═════ Data ═════

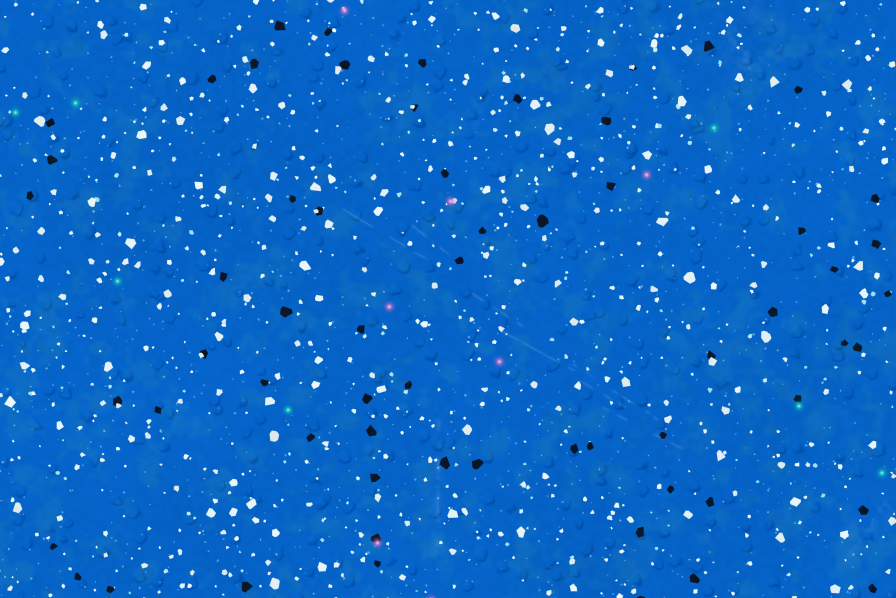
This texture is drawn by a Shadertoy shader. Its source:

```glsl
// Blue speckled sheet: a softly dimpled blue ground, scattered with chipped
// white and black flecks, a few coloured glints and faint broken scratches.
// Each kind of fleck is a jittered grid of random polygons; p.y runs 0 to 1.

const float TAU = 6.2831853;

vec3 hash3(vec3 p) {
    p = fract(p * vec3(0.1031, 0.1030, 0.0973));
    p += dot(p, p.yxz + 33.33);
    return fract((p.xxy + p.yxx) * p.zyx);
}

float noise(vec2 p) {
    vec2 i = floor(p), f = fract(p);
    f = f * f * (3.0 - 2.0 * f);
    float a = hash3(vec3(i, 7.0)).x;
    float b = hash3(vec3(i + vec2(1, 0), 7.0)).x;
    float c = hash3(vec3(i + vec2(0, 1), 7.0)).x;
    float d = hash3(vec3(i + vec2(1, 1), 7.0)).x;
    return mix(mix(a, b, f.x), mix(c, d, f.x), f.y);
}

float fbm(vec2 p) {
    return 0.5 * noise(p) + 0.3 * noise(p * 2.1 + 17.0) + 0.2 * noise(p * 4.3 + 41.0);
}

// Signed distance to a chipped five-sided grain
float grain(vec2 q, float radius, vec3 seed) {
    float d = length(q) - radius * 1.2;
    for (int k = 0; k < 5; k++) {
        vec3 h = hash3(seed * 91.0 + float(k) * 13.7);
        float angle = TAU * (float(k) + 0.7 * h.x) / 5.0 + seed.x * TAU;
        d = max(d, dot(q, vec2(cos(angle), sin(angle))) - radius * (0.65 + 0.5 * h.y));
    }
    return d;
}

// Coverage (x) and random tint (y) of one layer of flecks
vec2 flecks(vec2 p, float cells, float chance, float minR, float maxR, float salt) {
    vec2 home = floor(p * cells), result = vec2(0.0);
    float soft = max(0.0012, 0.6 / iResolution.y);
    for (int y = -1; y <= 1; y++)
    for (int x = -1; x <= 1; x++) {
        vec2 cell = home + vec2(x, y);
        vec3 h = hash3(vec3(cell + 50.0, salt));
        vec3 g = hash3(vec3(cell + 90.0, salt + 5.0));
        float clump = 0.6 + 0.8 * noise(cell / cells * 7.0 + salt);
        if (h.z > chance * clump) continue;
        vec2 q = p - (cell + h.xy) / cells;
        float d = grain(q, mix(minR, maxR, g.x * g.x), g);
        float cover = 1.0 - smoothstep(-soft, soft, d);
        if (cover > result.x) result = vec2(cover, g.y);
    }
    return result;
}

// Shallow dimples: broken rings, shaded on one side and lit on the other
float dimples(vec2 p) {
    vec2 home = floor(p * 19.0);
    float shade = 0.0;
    for (int y = -1; y <= 1; y++)
    for (int x = -1; x <= 1; x++) {
        vec2 cell = home + vec2(x, y);
        vec3 h = hash3(vec3(cell + 30.0, 61.0));
        vec2 q = p - (cell + h.xy) / 19.0;
        q += 0.008 * (vec2(noise(p * 95.0), noise(p * 95.0 + 31.0)) - 0.5);
        float ring = exp(-pow((length(q) - 0.007 - 0.004 * h.z) / 0.0025, 2.0));
        float side = dot(normalize(q + 1e-5), vec2(-0.6, 0.8));
        shade += ring * (0.65 * side - 0.4) * step(h.z, 0.6);
    }
    return shade;
}

float segment(vec2 p, vec2 a, vec2 b) {
    vec2 ab = b - a;
    return length(p - a - ab * clamp(dot(p - a, ab) / dot(ab, ab), 0.0, 1.0));
}

void mainImage(out vec4 fragColor, in vec2 fragCoord) {
    vec2 p = fragCoord / iResolution.y;

    // Mottled ground
    float mottle = fbm(p * 24.0);
    vec3 color = mix(vec3(0.018, 0.385, 0.78), vec3(0.05, 0.42, 0.76),
                     smoothstep(0.5, 0.75, mottle));
    color *= 0.97 + 0.06 * fbm(p * 3.0) + 0.05 * (noise(p * 110.0) - 0.5);
    color += dimples(p) * vec3(0.02, 0.07, 0.10);

    // Broken scratches falling to the right, and hazy scuffs
    float wear = 0.0;
    for (int i = 0; i < 7; i++) {
        vec3 h = hash3(vec3(float(i), 3.0, 29.0));
        vec2 start = vec2(0.5 + 0.5 * h.x, 0.72 - 0.36 * h.x + 0.1 * (h.y - 0.5));
        vec2 end = start + (0.08 + 0.16 * h.z) * vec2(0.84, -0.4 - 0.3 * h.y);
        wear += 0.28 * exp(-segment(p, start, end) / 0.0015);
    }
    wear *= smoothstep(0.35, 0.65, noise(p * 70.0));
    float scuff = exp(-segment(p, vec2(0.73, 0.05), vec2(0.735, 0.31)) / 0.006);
    scuff += exp(-dot(p - vec2(1.25, 0.93), p - vec2(1.25, 0.93)) / 0.003);
    scuff += exp(-segment(p, vec2(1.42, 0.08), vec2(1.48, 0.15)) / 0.015);
    wear += 0.25 * scuff * smoothstep(0.3, 0.8, fbm(p * 45.0));
    color = mix(color, vec3(0.55, 0.76, 0.92), min(wear, 0.5));

    // Fine dust, then small and large white chips
    vec2 dust = flecks(p, 50.0, 0.28, 0.0009, 0.0020, 11.0);
    color = mix(color, vec3(0.50, 0.76, 0.92), dust.x * (0.4 + 0.5 * dust.y));
    vec2 small = flecks(p, 38.0, 0.38, 0.0017, 0.0040, 23.0);
    color = mix(color, mix(vec3(0.62, 0.87, 0.94), vec3(0.93, 0.98, 0.99),
                           smoothstep(0.0, 0.4, small.y)), small.x);
    vec2 black = flecks(p, 12.0, 0.27, 0.0058, 0.0095, 37.0);
    color = mix(color, vec3(0.02, 0.05, 0.10) + 0.05 * mottle, black.x * 0.96);
    vec2 large = flecks(p, 22.0, 0.38, 0.0042, 0.0088, 43.0);
    color = mix(color, vec3(0.92, 0.97, 0.985) - 0.06 * large.y, large.x);

    // Glints: mostly teal, some pink, each with a small halo
    vec2 home = floor(p * 8.0);
    for (int y = -1; y <= 1; y++)
    for (int x = -1; x <= 1; x++) {
        vec3 h = hash3(vec3(home + vec2(x, y) + 20.0, 71.0));
        if (h.z > 0.17) continue;
        float r = length(p - (home + vec2(x, y) + h.xy) / 8.0);
        vec3 tint = h.z < 0.11 ? vec3(0.05, 0.80, 0.72) : vec3(0.90, 0.45, 0.80);
        color = mix(color, tint, 0.9 * exp(-pow(r / 0.0062, 2.0)));
        color = mix(color, vec3(0.85, 1.0, 0.97), 0.6 * exp(-pow(r / 0.0025, 2.0)));
    }
    fragColor = vec4(clamp(color, 0.0, 1.0), 1.0);
}
```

═════

» Exercise prompt: Go through the data above and tally every line that includes "with". State only the total.

» Result: 2